At Sunflower we offer children the time and space to explore the outdoors in our large, secure garden.
Our Active Play policy states that we spend at least 20 minutes outside every day, however we always try for much more than this, as after 20 minutes the children have only really just begun their explorations!
Outdoor play enables young children to learn lots and lots and lots of things about the world. How does ice feel and sound? Can sticks stand up in sand? How do plants grow? How does mud feel? Why do we slide down instead of up? How do I make my tricycle go faster? How does the overhang of the building create cool shade from the sun? What does a tomato smell and taste like? What does a chrysalis change into? Do butterflies have to learn to fly? Much of what a child learns outside can be learned in a variety of other ways, but learning it outside is particularly effective—and certainly more fun! In the outside playground children can learn math, science, ecology, gardening, ornithology, construction, farming, vocabulary, the seasons, the various times of the day, and all about the local weather. Not only do children learn lots of basic and fundamental information about how the world works in a very effective manner, they are more likely to remember what they learned because it was concrete and personally meaningful (Ormrod, 1997).

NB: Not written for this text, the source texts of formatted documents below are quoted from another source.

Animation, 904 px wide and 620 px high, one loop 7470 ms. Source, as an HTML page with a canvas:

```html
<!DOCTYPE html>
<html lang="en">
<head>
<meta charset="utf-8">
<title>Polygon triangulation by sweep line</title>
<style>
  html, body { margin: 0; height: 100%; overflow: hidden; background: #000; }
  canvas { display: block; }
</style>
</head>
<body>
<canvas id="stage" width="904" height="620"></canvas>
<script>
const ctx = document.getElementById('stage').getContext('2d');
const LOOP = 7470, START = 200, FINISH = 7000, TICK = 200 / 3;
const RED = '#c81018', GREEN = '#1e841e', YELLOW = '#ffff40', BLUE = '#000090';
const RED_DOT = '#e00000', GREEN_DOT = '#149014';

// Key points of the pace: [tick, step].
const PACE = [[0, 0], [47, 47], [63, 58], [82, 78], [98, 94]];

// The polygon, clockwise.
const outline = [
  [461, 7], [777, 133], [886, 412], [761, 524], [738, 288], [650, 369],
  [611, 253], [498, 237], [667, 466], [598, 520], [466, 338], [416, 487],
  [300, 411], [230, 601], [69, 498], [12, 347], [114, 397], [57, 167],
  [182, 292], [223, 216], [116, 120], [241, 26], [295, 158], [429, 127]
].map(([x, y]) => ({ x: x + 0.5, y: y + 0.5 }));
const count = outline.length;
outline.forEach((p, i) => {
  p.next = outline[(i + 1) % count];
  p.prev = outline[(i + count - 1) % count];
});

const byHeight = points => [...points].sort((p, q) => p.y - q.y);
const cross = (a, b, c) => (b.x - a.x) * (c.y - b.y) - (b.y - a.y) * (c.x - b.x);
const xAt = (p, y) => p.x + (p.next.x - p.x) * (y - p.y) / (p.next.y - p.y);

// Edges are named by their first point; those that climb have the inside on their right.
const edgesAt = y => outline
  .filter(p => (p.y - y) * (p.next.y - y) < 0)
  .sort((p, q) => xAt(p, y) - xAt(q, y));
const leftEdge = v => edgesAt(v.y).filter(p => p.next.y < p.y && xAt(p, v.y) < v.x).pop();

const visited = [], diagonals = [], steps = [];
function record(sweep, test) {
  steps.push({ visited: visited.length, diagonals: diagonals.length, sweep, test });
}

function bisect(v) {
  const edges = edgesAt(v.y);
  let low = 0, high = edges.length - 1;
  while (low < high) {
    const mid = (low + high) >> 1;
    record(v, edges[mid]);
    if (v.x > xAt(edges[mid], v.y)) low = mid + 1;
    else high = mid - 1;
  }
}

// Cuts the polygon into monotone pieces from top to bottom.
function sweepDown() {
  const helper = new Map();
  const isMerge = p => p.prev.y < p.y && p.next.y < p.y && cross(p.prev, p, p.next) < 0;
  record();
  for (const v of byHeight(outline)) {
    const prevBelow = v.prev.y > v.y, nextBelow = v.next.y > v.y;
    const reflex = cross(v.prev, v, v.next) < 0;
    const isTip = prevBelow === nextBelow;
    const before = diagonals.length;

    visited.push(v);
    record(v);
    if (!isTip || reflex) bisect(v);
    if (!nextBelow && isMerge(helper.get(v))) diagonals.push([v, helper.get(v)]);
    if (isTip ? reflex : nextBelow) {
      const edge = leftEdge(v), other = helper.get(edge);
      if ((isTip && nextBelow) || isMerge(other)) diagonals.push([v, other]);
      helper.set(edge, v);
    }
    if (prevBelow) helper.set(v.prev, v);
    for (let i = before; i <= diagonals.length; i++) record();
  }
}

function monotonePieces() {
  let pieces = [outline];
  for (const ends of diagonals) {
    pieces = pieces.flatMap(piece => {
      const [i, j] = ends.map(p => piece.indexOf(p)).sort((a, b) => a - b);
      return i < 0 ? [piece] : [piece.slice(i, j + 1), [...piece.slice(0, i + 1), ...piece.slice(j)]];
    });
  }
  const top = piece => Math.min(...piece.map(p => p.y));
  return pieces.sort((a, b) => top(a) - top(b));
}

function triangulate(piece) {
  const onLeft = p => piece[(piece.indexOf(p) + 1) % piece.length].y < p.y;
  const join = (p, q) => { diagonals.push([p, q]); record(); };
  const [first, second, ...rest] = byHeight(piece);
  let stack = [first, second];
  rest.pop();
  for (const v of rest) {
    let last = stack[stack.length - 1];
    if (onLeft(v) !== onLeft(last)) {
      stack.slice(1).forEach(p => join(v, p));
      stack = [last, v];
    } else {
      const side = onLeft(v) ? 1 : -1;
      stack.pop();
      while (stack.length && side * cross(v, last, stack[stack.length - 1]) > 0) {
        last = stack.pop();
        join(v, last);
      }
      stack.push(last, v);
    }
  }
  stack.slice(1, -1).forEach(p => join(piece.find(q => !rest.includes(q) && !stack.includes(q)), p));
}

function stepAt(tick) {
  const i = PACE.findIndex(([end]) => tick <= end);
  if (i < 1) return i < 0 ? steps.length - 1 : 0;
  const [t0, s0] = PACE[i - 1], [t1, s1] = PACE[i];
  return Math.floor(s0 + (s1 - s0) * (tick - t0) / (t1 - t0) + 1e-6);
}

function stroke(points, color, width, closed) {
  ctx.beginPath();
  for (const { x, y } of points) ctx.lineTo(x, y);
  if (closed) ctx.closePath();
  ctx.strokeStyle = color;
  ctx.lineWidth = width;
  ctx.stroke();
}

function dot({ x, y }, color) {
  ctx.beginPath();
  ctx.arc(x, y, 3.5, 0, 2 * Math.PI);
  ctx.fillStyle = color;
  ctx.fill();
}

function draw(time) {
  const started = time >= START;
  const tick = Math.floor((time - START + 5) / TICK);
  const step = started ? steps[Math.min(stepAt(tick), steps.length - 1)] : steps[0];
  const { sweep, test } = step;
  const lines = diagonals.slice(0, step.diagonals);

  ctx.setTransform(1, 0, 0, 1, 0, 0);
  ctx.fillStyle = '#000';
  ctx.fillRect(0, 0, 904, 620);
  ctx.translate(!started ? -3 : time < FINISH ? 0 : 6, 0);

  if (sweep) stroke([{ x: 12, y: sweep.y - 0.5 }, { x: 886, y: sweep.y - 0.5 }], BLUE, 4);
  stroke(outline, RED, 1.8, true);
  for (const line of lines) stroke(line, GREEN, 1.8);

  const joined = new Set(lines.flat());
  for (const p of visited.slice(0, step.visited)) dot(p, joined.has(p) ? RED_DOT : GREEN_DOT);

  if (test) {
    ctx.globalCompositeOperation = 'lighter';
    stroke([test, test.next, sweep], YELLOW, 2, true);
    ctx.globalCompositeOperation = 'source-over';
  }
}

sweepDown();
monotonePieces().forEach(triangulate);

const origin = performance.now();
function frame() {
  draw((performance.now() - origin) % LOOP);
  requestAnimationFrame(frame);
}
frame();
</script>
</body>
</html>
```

To learn about their own physical and emotional capabilities, children must push their limits. How high can I swing? Do I dare go down the slide? How high can I climb? Can I go down the slide headfirst? To learn about the physical world, the child must experiment with the physical world. Can I slide on the sand? Can I roll on grass? What happens when I throw a piece of wood into the pond? Is cement hard or soft to fall on? An essential task of development is appreciating how we fit into the natural order of things—animals, plants, the weather, and so on. To what extent does nature care for us by providing water, shade, soft surfaces, and sweet-smelling flowers? And to what extent does it present problems, such as hard surfaces, the hot sun, and thorns on bushes? We can discover this relationship with the natural world only by experiencing it as we grow up, develop, and interact with the natural environment.
Other benefits of outdoor play
Physical skills are important for growth, physical coordination and the movement of the body. When children play outdoors they increase their ability to balance, jump, climb, throw, run and skip.
We are inspired by Reggio, and at the heart of this philosophy is the idea of ‘community’. Outdoor play fosters positive contributions to our school communty not only via collaborative efforts to look after our garden, but also because of the myriad opportunities to collaborate on BIG projects, moving big and heavy things from place to place, and exploring, challenging, creating, risk taking as a group.
Risky play in early childhood can help develop a child’s self-confidence, resilience, executive functioning abilities and even risk-management skills. And Brussoni’s work in injury prevention research shows that engaging in risky play can actually reduce the risk of injury, too.
The same ideas around community building outdoors lead in to learning about citizenship. What kind of citizens do we hope our children become? Kind, collaborative, empathetic and aware of their impact on the world may just be a few things that we hope for them. All of these